(Data extracts):
• • • •

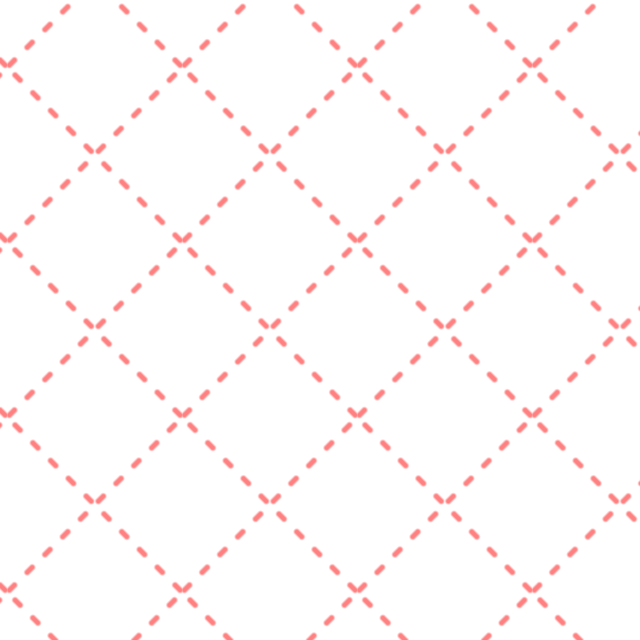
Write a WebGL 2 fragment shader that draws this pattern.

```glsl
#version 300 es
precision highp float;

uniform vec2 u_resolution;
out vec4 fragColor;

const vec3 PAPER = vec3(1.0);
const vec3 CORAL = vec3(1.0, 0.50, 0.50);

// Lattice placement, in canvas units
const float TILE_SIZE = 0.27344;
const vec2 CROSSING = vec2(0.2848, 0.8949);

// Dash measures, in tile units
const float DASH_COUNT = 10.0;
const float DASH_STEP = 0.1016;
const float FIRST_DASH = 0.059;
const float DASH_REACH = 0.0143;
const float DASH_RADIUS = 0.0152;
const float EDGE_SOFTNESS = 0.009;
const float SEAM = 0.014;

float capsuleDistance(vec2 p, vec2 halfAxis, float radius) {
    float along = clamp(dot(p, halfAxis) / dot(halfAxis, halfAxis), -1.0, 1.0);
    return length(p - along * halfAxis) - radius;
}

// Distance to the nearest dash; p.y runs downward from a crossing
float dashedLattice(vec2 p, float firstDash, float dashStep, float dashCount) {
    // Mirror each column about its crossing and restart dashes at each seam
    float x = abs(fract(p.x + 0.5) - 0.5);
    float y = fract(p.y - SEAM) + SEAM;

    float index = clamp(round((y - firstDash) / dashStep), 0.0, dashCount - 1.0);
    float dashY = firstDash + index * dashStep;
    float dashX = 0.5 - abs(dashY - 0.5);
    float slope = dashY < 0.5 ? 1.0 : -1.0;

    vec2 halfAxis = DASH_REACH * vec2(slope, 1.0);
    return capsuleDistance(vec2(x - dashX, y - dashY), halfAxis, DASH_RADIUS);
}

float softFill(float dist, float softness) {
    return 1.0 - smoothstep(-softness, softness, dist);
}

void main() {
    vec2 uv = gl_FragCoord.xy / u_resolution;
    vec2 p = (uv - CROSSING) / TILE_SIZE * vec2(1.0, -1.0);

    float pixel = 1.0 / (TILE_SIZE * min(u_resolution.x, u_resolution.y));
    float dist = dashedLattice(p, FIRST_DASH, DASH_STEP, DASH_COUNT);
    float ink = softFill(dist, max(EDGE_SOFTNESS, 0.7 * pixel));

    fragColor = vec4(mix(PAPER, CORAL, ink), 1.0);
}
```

• • • •

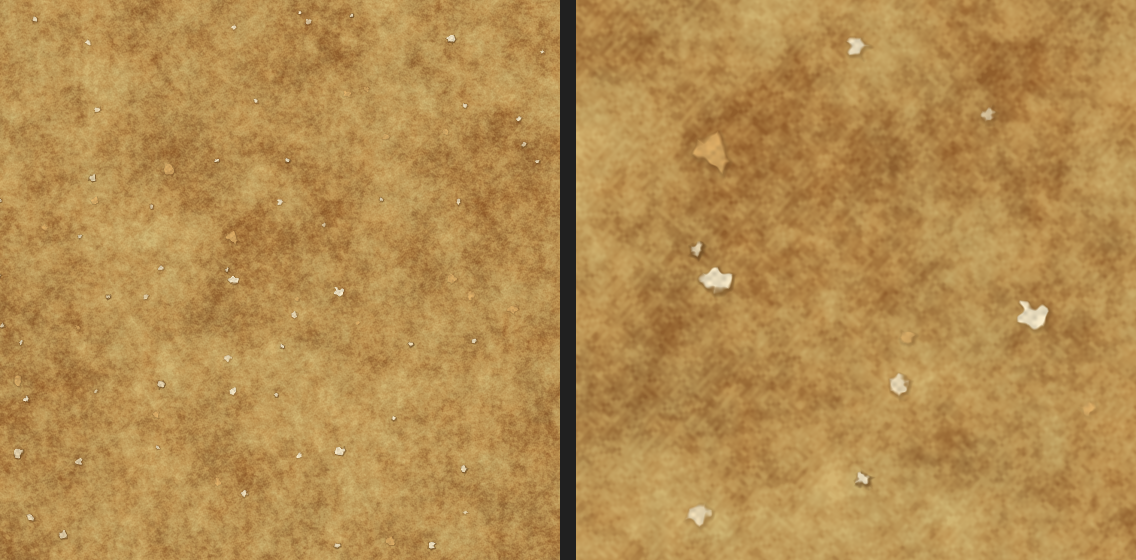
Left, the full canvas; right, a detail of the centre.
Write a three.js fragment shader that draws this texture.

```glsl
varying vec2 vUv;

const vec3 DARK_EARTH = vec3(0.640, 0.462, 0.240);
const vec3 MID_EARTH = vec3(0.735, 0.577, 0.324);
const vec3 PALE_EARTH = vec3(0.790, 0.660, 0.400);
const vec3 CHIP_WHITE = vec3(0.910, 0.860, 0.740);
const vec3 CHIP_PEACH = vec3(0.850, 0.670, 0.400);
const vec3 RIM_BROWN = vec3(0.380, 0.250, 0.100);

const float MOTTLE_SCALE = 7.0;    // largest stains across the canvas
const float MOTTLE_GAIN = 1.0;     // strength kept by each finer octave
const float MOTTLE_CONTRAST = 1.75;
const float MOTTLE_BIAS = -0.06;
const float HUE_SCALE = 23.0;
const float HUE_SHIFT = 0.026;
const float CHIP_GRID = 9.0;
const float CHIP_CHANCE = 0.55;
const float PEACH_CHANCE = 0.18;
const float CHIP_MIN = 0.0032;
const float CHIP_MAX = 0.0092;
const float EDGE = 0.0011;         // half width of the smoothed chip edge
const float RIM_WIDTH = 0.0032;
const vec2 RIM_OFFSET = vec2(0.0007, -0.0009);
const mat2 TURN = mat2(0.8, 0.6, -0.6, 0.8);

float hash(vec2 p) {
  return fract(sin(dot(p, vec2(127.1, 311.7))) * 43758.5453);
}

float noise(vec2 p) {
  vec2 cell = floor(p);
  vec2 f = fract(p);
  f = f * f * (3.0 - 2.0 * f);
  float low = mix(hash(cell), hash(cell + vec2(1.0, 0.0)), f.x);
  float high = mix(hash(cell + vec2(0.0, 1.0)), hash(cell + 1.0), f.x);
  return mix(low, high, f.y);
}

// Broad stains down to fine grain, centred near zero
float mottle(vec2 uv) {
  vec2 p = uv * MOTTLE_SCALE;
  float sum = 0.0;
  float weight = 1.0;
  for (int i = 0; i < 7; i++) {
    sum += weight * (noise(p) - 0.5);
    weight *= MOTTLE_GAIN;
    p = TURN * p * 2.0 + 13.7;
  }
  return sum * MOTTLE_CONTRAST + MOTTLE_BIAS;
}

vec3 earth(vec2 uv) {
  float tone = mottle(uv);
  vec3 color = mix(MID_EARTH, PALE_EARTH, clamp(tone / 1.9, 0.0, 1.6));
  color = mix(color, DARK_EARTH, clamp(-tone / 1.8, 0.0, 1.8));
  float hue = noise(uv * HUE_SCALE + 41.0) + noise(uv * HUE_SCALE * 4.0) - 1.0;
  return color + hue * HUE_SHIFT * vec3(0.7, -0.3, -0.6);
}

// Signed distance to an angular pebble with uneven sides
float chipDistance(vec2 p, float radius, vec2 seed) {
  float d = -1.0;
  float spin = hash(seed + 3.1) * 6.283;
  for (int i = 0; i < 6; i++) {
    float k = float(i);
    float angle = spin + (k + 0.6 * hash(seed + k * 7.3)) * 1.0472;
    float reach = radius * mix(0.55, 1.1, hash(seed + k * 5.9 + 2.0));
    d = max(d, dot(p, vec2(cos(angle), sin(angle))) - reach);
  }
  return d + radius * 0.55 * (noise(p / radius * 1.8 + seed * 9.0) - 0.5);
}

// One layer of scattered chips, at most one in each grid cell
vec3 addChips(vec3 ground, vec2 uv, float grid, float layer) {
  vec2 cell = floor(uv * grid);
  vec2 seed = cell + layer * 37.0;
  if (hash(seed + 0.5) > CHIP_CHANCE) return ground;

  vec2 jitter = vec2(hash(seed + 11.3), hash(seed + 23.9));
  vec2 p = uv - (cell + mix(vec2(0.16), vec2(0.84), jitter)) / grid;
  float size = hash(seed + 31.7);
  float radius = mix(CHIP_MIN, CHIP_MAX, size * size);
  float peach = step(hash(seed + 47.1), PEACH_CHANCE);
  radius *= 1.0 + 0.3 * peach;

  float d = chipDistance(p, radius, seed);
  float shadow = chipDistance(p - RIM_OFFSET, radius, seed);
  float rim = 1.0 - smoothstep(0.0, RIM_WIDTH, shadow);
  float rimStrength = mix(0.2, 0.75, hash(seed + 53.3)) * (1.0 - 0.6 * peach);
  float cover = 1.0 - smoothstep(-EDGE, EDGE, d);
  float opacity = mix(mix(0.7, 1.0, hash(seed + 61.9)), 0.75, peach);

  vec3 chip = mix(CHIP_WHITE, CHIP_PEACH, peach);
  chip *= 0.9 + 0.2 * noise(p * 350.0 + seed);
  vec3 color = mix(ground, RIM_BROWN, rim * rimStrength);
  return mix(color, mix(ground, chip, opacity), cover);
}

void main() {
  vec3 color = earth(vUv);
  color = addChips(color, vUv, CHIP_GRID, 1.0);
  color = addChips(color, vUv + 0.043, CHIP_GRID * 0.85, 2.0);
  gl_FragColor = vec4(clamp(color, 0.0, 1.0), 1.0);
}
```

• • • •

(Problem): Show me every line in the data above that includes "clamp".

(Result of the exercise):
    float along = clamp(dot(p, halfAxis) / dot(halfAxis, halfAxis), -1.0, 1.0);
    float index = clamp(round((y - firstDash) / dashStep), 0.0, dashCount - 1.0);
  vec3 color = mix(MID_EARTH, PALE_EARTH, clamp(tone / 1.9, 0.0, 1.6));
  color = mix(color, DARK_EARTH, clamp(-tone / 1.8, 0.0, 1.8));
  gl_FragColor = vec4(clamp(color, 0.0, 1.0), 1.0);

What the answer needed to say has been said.